=== Assigned task ===
Keep only the lines of the material below that contain the word "keys". Copy those lines.
Segment Start: Material for this exercise
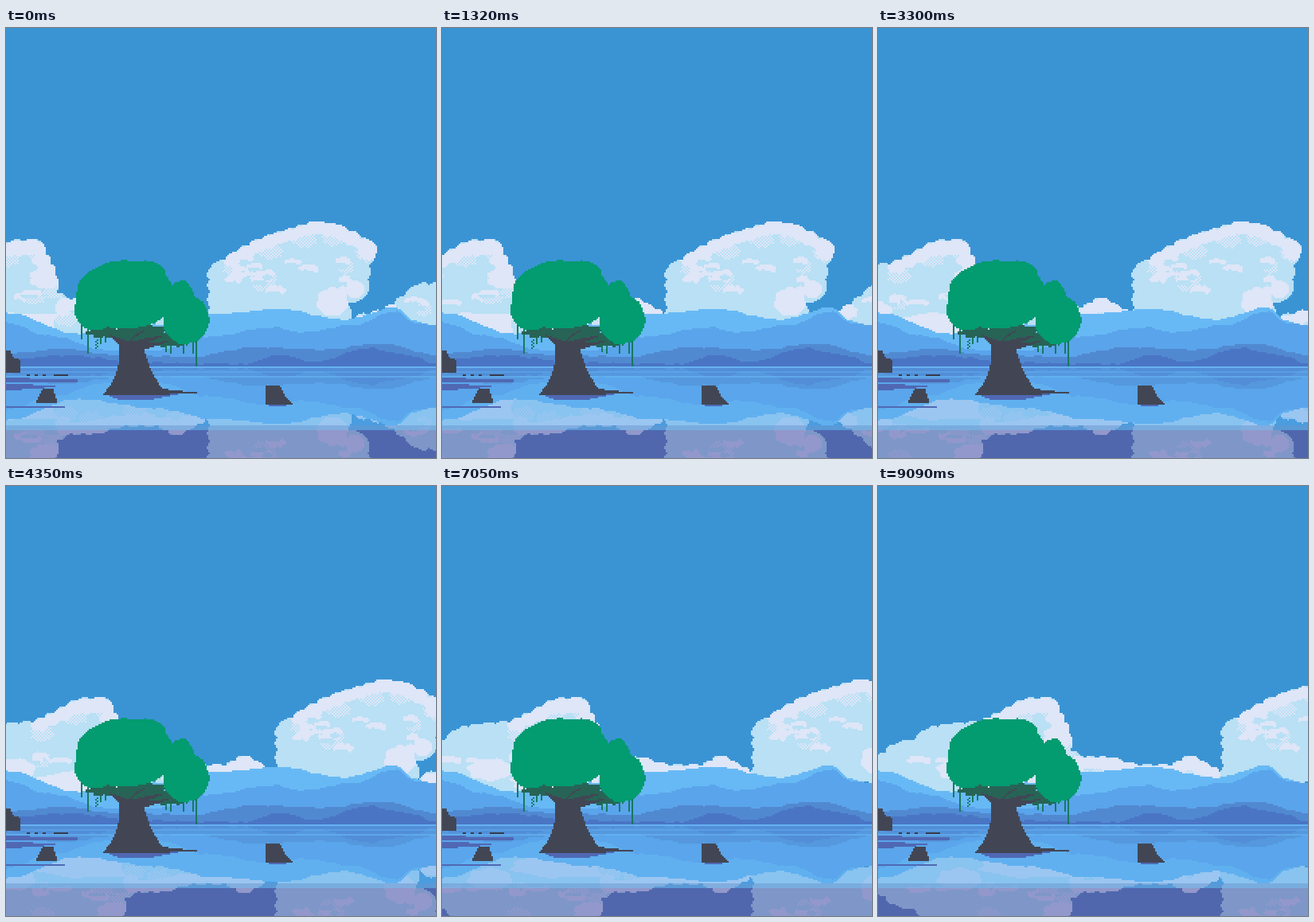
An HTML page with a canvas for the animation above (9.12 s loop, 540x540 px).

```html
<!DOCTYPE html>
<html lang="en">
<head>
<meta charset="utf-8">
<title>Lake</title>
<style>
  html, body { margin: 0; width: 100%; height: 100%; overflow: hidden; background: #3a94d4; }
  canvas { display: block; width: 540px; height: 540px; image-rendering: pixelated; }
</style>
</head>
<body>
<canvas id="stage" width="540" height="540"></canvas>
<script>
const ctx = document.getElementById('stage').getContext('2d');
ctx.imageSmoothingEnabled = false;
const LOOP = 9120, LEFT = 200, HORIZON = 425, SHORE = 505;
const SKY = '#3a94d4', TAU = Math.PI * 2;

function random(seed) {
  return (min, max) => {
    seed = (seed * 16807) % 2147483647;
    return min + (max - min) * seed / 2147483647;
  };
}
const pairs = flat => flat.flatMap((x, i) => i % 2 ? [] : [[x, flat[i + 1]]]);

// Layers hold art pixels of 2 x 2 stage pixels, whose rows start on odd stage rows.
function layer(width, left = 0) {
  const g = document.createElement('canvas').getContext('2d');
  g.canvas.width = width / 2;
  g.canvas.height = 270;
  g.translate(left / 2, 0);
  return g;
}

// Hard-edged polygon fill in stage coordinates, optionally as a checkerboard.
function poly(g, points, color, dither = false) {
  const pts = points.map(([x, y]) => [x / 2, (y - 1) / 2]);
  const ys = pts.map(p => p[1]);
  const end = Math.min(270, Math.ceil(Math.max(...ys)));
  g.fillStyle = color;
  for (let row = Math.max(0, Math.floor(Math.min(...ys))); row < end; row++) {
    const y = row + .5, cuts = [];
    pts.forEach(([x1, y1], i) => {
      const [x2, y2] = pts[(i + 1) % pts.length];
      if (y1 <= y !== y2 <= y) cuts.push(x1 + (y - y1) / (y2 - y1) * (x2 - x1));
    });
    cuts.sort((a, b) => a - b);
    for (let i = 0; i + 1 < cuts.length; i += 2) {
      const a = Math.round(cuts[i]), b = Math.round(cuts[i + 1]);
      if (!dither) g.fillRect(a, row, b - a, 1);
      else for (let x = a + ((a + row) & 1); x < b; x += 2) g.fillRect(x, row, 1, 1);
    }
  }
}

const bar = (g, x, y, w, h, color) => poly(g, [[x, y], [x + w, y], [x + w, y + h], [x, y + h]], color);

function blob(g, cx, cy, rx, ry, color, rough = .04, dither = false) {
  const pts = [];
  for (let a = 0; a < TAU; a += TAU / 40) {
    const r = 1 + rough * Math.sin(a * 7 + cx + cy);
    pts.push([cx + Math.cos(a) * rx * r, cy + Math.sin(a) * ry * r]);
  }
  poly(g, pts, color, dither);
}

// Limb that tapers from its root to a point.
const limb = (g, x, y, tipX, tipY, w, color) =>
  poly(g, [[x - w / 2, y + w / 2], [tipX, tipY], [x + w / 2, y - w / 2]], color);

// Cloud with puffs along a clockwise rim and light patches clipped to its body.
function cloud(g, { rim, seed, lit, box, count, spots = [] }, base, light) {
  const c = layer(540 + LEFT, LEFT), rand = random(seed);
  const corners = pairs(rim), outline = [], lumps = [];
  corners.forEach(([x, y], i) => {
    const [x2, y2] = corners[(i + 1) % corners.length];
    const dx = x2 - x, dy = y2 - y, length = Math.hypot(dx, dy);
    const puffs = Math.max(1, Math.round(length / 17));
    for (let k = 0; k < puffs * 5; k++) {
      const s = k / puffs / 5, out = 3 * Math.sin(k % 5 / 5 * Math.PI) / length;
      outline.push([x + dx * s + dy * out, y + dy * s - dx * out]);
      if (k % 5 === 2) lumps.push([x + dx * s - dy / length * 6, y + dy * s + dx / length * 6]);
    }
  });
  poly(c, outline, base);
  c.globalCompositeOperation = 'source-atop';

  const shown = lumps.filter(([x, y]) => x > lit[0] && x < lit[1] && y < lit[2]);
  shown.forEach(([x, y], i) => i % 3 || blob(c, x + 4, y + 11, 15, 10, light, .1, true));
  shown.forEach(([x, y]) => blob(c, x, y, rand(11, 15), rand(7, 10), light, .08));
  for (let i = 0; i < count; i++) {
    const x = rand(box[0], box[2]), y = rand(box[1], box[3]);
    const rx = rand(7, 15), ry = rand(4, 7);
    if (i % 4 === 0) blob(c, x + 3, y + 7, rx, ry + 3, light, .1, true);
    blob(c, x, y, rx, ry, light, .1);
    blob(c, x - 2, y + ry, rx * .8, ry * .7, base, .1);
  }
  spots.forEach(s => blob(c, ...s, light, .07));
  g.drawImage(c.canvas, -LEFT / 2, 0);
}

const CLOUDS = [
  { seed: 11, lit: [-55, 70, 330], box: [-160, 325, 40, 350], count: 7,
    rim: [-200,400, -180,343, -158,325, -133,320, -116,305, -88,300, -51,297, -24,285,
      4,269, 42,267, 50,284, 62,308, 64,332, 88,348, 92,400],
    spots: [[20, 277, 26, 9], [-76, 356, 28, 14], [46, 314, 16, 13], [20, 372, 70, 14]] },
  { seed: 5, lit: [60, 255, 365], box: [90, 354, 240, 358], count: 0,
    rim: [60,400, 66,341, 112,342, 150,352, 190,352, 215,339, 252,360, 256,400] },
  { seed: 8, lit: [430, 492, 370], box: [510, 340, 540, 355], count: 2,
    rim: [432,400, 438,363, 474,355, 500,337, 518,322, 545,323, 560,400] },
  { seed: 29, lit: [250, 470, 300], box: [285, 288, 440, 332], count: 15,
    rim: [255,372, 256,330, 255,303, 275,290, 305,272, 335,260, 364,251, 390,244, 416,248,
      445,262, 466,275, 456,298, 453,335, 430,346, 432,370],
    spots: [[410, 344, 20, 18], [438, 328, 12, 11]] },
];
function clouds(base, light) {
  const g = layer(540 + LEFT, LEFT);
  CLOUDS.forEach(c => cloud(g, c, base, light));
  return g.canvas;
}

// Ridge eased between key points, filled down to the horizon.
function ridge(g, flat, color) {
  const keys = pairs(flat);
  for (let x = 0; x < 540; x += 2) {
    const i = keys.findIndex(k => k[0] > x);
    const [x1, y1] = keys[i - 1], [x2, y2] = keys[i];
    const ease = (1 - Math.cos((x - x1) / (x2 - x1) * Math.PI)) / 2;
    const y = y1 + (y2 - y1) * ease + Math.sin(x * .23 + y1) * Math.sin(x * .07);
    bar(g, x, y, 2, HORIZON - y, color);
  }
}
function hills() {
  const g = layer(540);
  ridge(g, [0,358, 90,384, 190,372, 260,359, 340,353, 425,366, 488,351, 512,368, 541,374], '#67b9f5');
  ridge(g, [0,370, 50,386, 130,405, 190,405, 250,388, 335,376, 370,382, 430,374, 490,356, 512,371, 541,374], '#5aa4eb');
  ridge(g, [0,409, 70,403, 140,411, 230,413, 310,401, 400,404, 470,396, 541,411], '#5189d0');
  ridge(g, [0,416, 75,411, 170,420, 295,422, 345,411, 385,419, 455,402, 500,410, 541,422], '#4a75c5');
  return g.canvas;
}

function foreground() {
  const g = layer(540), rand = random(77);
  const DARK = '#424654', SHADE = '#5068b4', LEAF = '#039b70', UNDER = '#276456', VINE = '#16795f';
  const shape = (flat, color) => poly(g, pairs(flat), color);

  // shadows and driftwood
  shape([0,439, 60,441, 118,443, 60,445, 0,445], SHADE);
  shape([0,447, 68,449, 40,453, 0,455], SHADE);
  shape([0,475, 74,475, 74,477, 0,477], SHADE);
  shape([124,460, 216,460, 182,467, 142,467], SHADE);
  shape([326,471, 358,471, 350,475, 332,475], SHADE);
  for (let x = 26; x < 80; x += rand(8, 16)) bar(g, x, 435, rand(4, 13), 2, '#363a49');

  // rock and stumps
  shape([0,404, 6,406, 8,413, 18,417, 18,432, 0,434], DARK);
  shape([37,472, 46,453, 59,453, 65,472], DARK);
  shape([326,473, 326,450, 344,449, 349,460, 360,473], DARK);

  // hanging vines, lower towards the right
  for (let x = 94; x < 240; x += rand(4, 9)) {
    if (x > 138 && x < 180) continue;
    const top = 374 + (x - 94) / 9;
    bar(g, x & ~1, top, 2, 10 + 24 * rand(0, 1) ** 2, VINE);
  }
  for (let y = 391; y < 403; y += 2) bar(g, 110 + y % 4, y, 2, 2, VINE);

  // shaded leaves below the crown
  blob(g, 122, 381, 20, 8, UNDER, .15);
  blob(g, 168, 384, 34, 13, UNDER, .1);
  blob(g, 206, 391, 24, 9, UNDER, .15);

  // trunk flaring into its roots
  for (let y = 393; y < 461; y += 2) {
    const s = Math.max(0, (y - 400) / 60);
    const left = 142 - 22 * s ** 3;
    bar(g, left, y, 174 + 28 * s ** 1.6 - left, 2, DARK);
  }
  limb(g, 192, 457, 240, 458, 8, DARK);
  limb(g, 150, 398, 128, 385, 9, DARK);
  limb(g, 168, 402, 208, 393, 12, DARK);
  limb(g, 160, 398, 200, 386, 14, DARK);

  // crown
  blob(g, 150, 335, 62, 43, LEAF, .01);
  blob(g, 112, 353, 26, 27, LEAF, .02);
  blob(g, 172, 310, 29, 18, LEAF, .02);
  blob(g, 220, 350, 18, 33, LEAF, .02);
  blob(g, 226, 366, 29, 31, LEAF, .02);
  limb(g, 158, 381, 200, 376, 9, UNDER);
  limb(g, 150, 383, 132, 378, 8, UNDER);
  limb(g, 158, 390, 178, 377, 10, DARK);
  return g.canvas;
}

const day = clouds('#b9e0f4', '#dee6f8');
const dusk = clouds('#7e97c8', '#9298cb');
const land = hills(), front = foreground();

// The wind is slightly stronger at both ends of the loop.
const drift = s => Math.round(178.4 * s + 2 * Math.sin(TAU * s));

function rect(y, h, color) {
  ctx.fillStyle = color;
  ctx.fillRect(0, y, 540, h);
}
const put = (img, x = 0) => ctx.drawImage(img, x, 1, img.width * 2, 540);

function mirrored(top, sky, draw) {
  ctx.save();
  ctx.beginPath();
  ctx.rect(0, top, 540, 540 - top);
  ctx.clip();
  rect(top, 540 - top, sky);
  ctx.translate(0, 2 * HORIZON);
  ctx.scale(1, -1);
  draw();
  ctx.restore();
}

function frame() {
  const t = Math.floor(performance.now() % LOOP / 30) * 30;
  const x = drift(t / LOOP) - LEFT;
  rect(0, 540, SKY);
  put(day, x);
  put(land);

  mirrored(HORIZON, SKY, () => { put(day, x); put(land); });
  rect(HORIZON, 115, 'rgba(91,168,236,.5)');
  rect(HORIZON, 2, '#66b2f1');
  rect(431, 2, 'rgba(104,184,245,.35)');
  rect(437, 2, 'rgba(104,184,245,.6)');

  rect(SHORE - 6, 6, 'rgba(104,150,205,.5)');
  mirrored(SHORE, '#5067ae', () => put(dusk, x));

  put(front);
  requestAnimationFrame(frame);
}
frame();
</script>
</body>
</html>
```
Segment End: Material for this exercise
=== Answer for this exercise ===
  const keys = pairs(flat);
    const i = keys.findIndex(k => k[0] > x);
    const [x1, y1] = keys[i - 1], [x2, y2] = keys[i];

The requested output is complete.